As with any collection of essays, some of these I enjoyed more than others, but on the whole this book was fantastic. I loved how it showed the impact that superheroes can and do have, not just on society as a whole, but the way that they shape and inspire individual lives. If anyone ever doubts the importance of superheroes as an archetype, just hand them this book.
Novels about Comics, and the People Who Make Them
Draw the Line by Laurent Linn
When I first picked up this book, I actually thought that it was going to be a straight-up superhero novel, playing with similar threads that I was exploring in The Private Life of Jane Maxwell. Instead, and to my relief (because I’d hate to be rehashing things that have already been done), this was an exploration of the importance of superheroes as inspiration, and what it means to stand up for yourself and your own beliefs in a world that doesn’t always want you to. And if I have one weakness, it’s everyday heroes. I loved this one.
Eliza and Her Monsters by Francesca Zappia
Not actually about superheroes at all, but rather webcomics, this was still such an amazing and important novel that I had to include it. It’s hard to describe without giving it away, but this novel explores identity and artistic pressures and inner monsters with such grace and skill that it took my breath away. Just read it.
Bonus: Books on my Radar
The following are books that I haven’t read yet, but look like they’re going to be amazing.
- Heroine Complex by Sarah Kuhn
- Not Your Sidekick by C.B. Lee
- Wonder Woman: Warbringer by Leigh Bardugo
- Guardians of the Galaxy: Collect Them All by Corinne Duyvis
- The Unbeatable Squirrel Girl: Squirrel Meets World by Shannon Hale & Dean Hale
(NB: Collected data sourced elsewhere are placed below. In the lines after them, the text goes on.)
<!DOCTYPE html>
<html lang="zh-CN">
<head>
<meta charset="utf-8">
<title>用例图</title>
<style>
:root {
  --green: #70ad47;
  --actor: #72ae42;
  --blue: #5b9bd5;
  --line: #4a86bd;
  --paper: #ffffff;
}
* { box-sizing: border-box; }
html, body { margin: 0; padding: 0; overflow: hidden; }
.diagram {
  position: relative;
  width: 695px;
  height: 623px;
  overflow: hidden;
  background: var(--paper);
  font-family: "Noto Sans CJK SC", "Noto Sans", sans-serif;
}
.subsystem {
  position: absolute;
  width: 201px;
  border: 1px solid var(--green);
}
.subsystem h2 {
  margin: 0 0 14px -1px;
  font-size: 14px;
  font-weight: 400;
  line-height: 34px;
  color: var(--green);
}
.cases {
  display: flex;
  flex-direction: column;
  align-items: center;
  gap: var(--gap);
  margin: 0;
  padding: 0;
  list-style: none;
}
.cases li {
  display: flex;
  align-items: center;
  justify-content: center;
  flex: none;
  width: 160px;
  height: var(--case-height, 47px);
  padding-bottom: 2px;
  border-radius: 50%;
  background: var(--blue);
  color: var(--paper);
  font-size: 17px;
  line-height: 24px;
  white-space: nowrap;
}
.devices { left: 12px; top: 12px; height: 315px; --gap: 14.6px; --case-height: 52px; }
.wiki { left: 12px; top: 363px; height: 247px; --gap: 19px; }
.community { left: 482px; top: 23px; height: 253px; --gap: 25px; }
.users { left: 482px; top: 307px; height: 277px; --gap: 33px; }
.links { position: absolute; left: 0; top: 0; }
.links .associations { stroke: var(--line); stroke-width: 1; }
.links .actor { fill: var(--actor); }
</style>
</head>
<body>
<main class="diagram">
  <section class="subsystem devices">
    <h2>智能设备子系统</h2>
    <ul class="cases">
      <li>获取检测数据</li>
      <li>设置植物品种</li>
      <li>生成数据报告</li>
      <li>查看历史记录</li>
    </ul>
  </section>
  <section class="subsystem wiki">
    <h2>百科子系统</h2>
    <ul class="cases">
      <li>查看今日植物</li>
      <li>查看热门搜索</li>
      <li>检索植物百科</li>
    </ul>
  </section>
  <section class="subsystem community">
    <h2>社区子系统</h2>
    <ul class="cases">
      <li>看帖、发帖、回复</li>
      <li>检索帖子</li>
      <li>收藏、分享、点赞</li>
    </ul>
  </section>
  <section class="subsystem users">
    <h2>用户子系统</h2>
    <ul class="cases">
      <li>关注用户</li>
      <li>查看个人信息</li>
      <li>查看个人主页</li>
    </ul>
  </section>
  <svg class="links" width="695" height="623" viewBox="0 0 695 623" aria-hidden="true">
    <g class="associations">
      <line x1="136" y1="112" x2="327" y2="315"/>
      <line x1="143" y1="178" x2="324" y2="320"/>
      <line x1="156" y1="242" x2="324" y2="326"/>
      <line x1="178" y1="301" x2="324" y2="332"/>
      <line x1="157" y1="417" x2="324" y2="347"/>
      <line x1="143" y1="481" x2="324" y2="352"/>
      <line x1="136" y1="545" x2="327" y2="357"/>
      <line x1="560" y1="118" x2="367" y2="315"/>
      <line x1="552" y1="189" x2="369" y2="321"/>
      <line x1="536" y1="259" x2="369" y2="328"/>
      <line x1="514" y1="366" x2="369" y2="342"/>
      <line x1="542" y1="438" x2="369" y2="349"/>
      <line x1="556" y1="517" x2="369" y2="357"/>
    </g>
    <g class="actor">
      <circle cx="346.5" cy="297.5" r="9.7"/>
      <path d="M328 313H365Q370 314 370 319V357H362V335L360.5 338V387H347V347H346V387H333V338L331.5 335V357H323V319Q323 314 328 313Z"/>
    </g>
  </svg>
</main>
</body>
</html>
- Behind the Mask: An Anthology of Epic Propotions Edited by Tricia Reeks & Kyle Richardson
- The Refrigerator Monologues by Catherynne M. Valente